HOBART, Ind. (AP) — A Florida-based operator of privately owned prisons and detention centers remains interested in northwestern Indiana despite one city telling it to look elsewhere, a spokesman said Monday.
The GEO Group wants to continue meeting with the Hobart community about possible opportunities, spokesman Pablo Paez said in a statement issued a day after Hobart Mayor Brian Snedecor told a community group opposed to the company that GEO Group it isn’t welcome in the city.
“Northwest Indiana’s strong transportation network, strong business climate and well-trained workforce are great assets that make it an attractive place in which to operate,” Paez said.
The (Munster) Times and the Post-Tribune report the company last November bought 40 acres in Hobart, about 6 miles southeast of Gary, but hasn’t released any details about its plans for the site.
GEO has said it wants to build an immigration holding center at the site but it has not filed to rezone the property.

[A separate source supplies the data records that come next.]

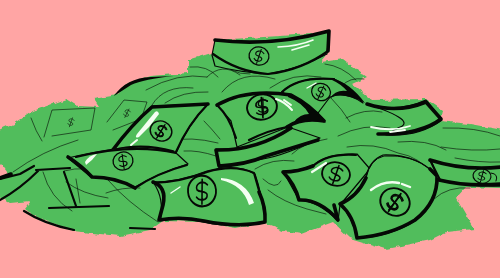
<!DOCTYPE html>
<html lang="en">
<head>
<meta charset="utf-8">
<title>Pile of cash</title>
<style>
:root { --sky: #ffa5a4; --cash: #51bd5b; --ink: #050805; --shine: #f4fff2; }
html, body { margin: 0; overflow: hidden; background: var(--sky); }
.scene { display: block; width: 500px; height: 278px; }
.backdrop { fill: var(--sky); }
.pile, .bill { fill: var(--cash); }
.bill, .ink, .coin { stroke: var(--ink); stroke-linecap: round; stroke-linejoin: round; }
.bill { stroke-width: 1.2; }
.ink, .coin { fill: none; }
.bold { stroke-width: 3.6; }
.medium { stroke-width: 2.2; }
.fine { stroke-width: 1; }
.faint { stroke-width: .8; opacity: .75; }
.coin { stroke-width: 1.3; }
.brush { fill: var(--ink); }
.shine { fill: none; stroke: var(--shine); stroke-linecap: round; }
.gleam { fill: var(--shine); }
</style>
</head>
<body>
<svg class="scene" viewBox="0 0 500 278" role="img" aria-label="A pile of green dollar bills on a pink background">
  <defs>
    <filter id="rough-edge" x="-5%" y="-5%" width="110%" height="110%">
      <feTurbulence type="fractalNoise" baseFrequency=".13" numOctaves="2" seed="4" result="grain"/>
      <feDisplacementMap in="SourceGraphic" in2="grain" scale="5" xChannelSelector="R" yChannelSelector="G"/>
    </filter>
    <g id="dollar">
      <path d="M5 -4C1 -8 -6 -5 -4 -1C-2 1 4 0 4 3C4 7 -3 7 -5 4M1 -8L-1 9"/>
    </g>
    <g id="seal">
      <ellipse rx="10" ry="9"/>
      <use href="#dollar" transform="scale(.85)"/>
    </g>
  </defs>

  <rect class="backdrop" width="500" height="278"/>

  <g id="pile-shape" filter="url(#rough-edge)">
    <path class="pile" d="M-8 134L14 124L33 111L66 99L77 106L99 107L93 98L118 94L128 83L150 76L188 73L188 60L215 52L216 40L328 33L327 55L321 62L343 59L357 70L367 77L352 84L372 100L426 99L442 110L440 121L470 124L508 131V188L466 187L456 198L470 222L474 229L446 232L430 240L386 249L350 238L333 222L301 234L283 231L262 223L236 228L200 222L163 221L150 230L120 236L73 231L48 222L24 210L31 201L10 203L-8 193L-2 180L10 176L2 165L-8 162Z"/>
  </g>

  <g id="loose-edges">
    <path class="ink faint" d="M31 118Q36 132 42 141M13 172Q42 151 78 140M44 137L52 110L95 108L91 130L52 136M107 122L124 100L147 102L141 119L113 130M152 105Q164 85 193 88M165 103Q182 91 208 92M146 90Q178 72 207 77M207 77Q222 62 240 75M222 92Q241 69 275 79M270 88Q292 72 321 77M190 67Q207 65 218 77M325 64Q342 66 356 80M342 86Q349 77 364 79M215 56Q230 75 250 74"/>
    <path class="ink faint" d="M64 171Q86 165 106 174M66 182Q82 194 108 198M108 180Q127 202 158 222M106 193Q122 187 140 188M43 172Q50 198 72 211M76 179L80 203M255 169Q272 158 294 161M263 179Q276 191 281 181M268 190Q283 202 307 209L326 214M292 154Q303 143 327 139M346 118Q365 108 382 112M338 136Q364 123 390 128M347 147Q374 142 398 153Q421 157 430 174M398 142Q427 139 446 150M443 128Q476 127 500 136M441 147Q473 152 500 149M455 158Q480 163 500 162M470 188Q448 186 434 199M184 151Q198 150 216 156M170 141Q190 136 218 143M204 121Q211 128 220 139M331 98Q342 109 350 122"/>
    <path class="ink medium" d="M0 179L20 174L34 166M0 200Q20 189 38 171M36 170L70 168M49 208L109 206M24 211Q44 224 74 230M64 172L76 206M130 228L155 229"/>
    <path class="brush" d="M114 96Q126 78 151 77L174 76Q144 79 131 85Z"/>
    <path class="ink bold" d="M0 178L11 174"/>
    <use class="coin faint" href="#dollar" transform="translate(71 122) rotate(12) scale(.55)"/>
    <use class="coin faint" href="#dollar" transform="translate(127 113) rotate(20) scale(.55)"/>
  </g>

  <g id="top-bill">
    <path class="bill" d="M215 40Q272 47 329 31L327 54Q299 69 268 74Q238 72 215 66L212 55Z"/>
    <path class="ink bold" d="M215 40Q272 47 329 31L328 51"/>
    <path class="ink medium" d="M213 54Q238 72 268 74Q302 70 328 51"/>
    <use class="coin" href="#seal" transform="translate(259 56) rotate(12)"/>
    <path class="shine" stroke-width="1.6" d="M278 47Q299 46 313 40M292 50L309 45"/>
  </g>

  <g id="upper-right-bill">
    <path class="bill" d="M282 92Q298 76 334 79Q350 86 363 103Q346 91 330 97L318 113Z"/>
    <path class="ink medium" d="M282 92Q298 76 334 79"/>
    <path class="brush" d="M332 78Q350 83 365 103Q350 95 336 95L329 99Q336 89 347 91Q341 84 332 80Z"/>
    <use class="coin" href="#seal" transform="translate(321 92) rotate(18) scale(.95)"/>
    <path class="shine" stroke-width="1.4" d="M307 88L316 83"/>
  </g>

  <g id="upper-middle-bill">
    <path class="bill" d="M217 105Q247 88 291 95Q309 104 325 121Q305 116 288 127L237 147L231 121Z"/>
    <path class="ink bold" d="M217 105Q247 88 291 95Q309 104 324 121Q302 117 287 127"/>
    <path class="brush" d="M288 94Q309 103 326 123Q308 117 294 122Q300 114 309 114Q303 103 288 97Z"/>
    <path class="ink medium" d="M217 105Q229 116 236 138M287 127Q269 130 249 140"/>
    <use class="coin" href="#seal" transform="translate(262 107) rotate(-12) scale(1.5 1.4)"/>
    <use class="coin medium" href="#dollar" transform="translate(263 106) rotate(-8)"/>
    <path class="shine" stroke-width="2" d="M276 99Q285 102 292 110M284 100L291 105"/>
  </g>

  <g id="upper-left-bill">
    <path class="bill" d="M152 106L208 104Q188 124 176 153Q147 143 112 151Q131 125 152 106Z"/>
    <path class="ink bold" d="M208 104L152 107Q132 124 112 151Q142 143 173 152"/>
    <path class="ink medium" d="M208 104Q188 124 176 152"/>
    <use class="coin" href="#seal" transform="translate(161 131) rotate(25) scale(1.1)"/>
    <use class="coin medium" href="#dollar" transform="translate(161 131) rotate(25) scale(.8)"/>
    <path class="gleam" d="M155 112Q158 110 159 114L149 127L139 137Q134 139 137 134Z"/>
    <path class="shine" stroke-width="2" d="M137 140L131 145"/>
  </g>

  <g id="left-bill">
    <path class="bill" d="M68 158Q88 153 114 149Q150 144 176 153L188 164Q161 172 135 187Q111 176 91 177Z"/>
    <path class="ink bold" d="M68 157Q82 166 92 177Q116 177 135 188"/>
    <path class="ink medium" d="M76 157Q132 143 176 153M135 188Q157 173 187 165"/>
    <use class="coin" href="#seal" transform="translate(123 161) rotate(-15)"/>
    <path class="gleam" d="M85 162Q89 155 97 154Q92 161 86 165Z"/>
  </g>

  <g id="centre-strip-bill">
    <path class="bill" d="M216 149Q256 151 291 128L320 138Q286 155 263 159Q239 163 219 168Z"/>
    <path class="ink bold" d="M291 128Q256 151 216 150L219 166Q245 165 266 156Q289 149 318 140"/>
  </g>

  <g id="right-strip-bill">
    <path class="bill" d="M367 104Q397 113 426 100L442 120Q419 137 386 135L398 128Q419 121 367 104Z"/>
    <path class="ink bold" d="M367 104Q397 114 426 102L441 119Q420 135 378 134"/>
    <path class="shine" stroke-width="1.8" d="M371 127Q392 132 410 126M390 132L405 130"/>
  </g>

  <g id="front-left-bill">
    <path class="bill" d="M153 182Q179 182 207 171Q237 163 255 174Q262 194 265 221Q238 230 204 222Q181 217 160 221Q165 199 153 182Z"/>
    <path class="ink bold" d="M153 182Q167 187 163 205L159 220Q181 216 204 221Q239 228 265 222Q266 207 259 192"/>
    <path class="ink medium" d="M153 183Q181 182 207 172Q234 164 254 173L260 194"/>
    <use class="coin" href="#seal" transform="translate(202 191) rotate(-5) scale(1.4 1.7)"/>
    <path class="gleam" d="M221 178Q246 180 254 203L249 205Q243 185 221 180Z"/>
    <path class="shine" stroke-width="1.4" d="M171 193L180 187"/>
  </g>

  <g id="front-centre-bill">
    <path class="bill" d="M283 171Q302 171 315 164Q328 153 357 154L370 169L340 205L338 221Q318 201 299 200Z"/>
    <path class="ink bold" d="M313 166Q298 172 283 172Q295 184 299 200Q320 199 338 220L334 205"/>
    <path class="ink medium" d="M313 166Q328 153 356 155"/>
    <use class="coin" href="#seal" transform="translate(336 174) rotate(12) scale(1.4 1.3)"/>
    <path class="shine" stroke-width="2.2" d="M312 172L326 163"/>
  </g>

  <g id="front-right-bill">
    <path class="bill" d="M340 204Q358 195 366 176Q370 160 383 155Q417 154 437 176Q438 204 415 221Q389 237 357 238Q353 217 340 204Z"/>
    <path class="ink bold" d="M366 178Q357 197 340 204Q354 216 357 238Q391 235 415 220Q438 202 437 176L430 169"/>
    <path class="ink fine" d="M366 178Q370 159 384 156Q412 154 430 169"/>
    <use class="coin" href="#seal" transform="translate(395 202) rotate(28) scale(1.5 1.5)"/>
    <use class="coin medium" href="#dollar" transform="translate(395 202) rotate(32) scale(1.1)"/>
    <path class="shine" stroke-width="2.4" d="M371 190Q384 180 399 183M402 184L410 187"/>
  </g>

  <g id="far-right-bill">
    <path class="bill" d="M431 160Q464 171 501 167V186Q468 187 438 180Z"/>
    <path class="ink bold" d="M430 160Q464 171 501 167M439 180Q469 187 501 184"/>
    <path class="ink medium" d="M430 160L440 180"/>
    <use class="coin" href="#seal" transform="translate(482 176) rotate(8) scale(.9 .8)"/>
    <path class="ink fine" d="M491 173Q499 174 496 181"/>
  </g>
</svg>
</body>
</html>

There’s no current formal proposal from the federal government for any such facility in the region.
Snedecor told a gathering of the Concerned Citizens of Hobart on Sunday that the city recently took steps to inform GEO of its duty to demolish or remedy the “deplorable condition” of a building on the land that it purchased.
“The uncertainty of your intentions coupled with your failure to engage our community has led to a loss of confidence in GEO,” Snedecor wrote.
Loy Roberson, who lives near the site, said it sits next to a park and a senior citizen residential complex.
“You want to say this is a good place to put a prison?” Roberson said. “I don’t think so.”
Boca Raton, Fla.-based GEO manages 98 correctional, detention, and community re-entry facilities with approximately 77,000 beds and more than 60 non-residential service centers.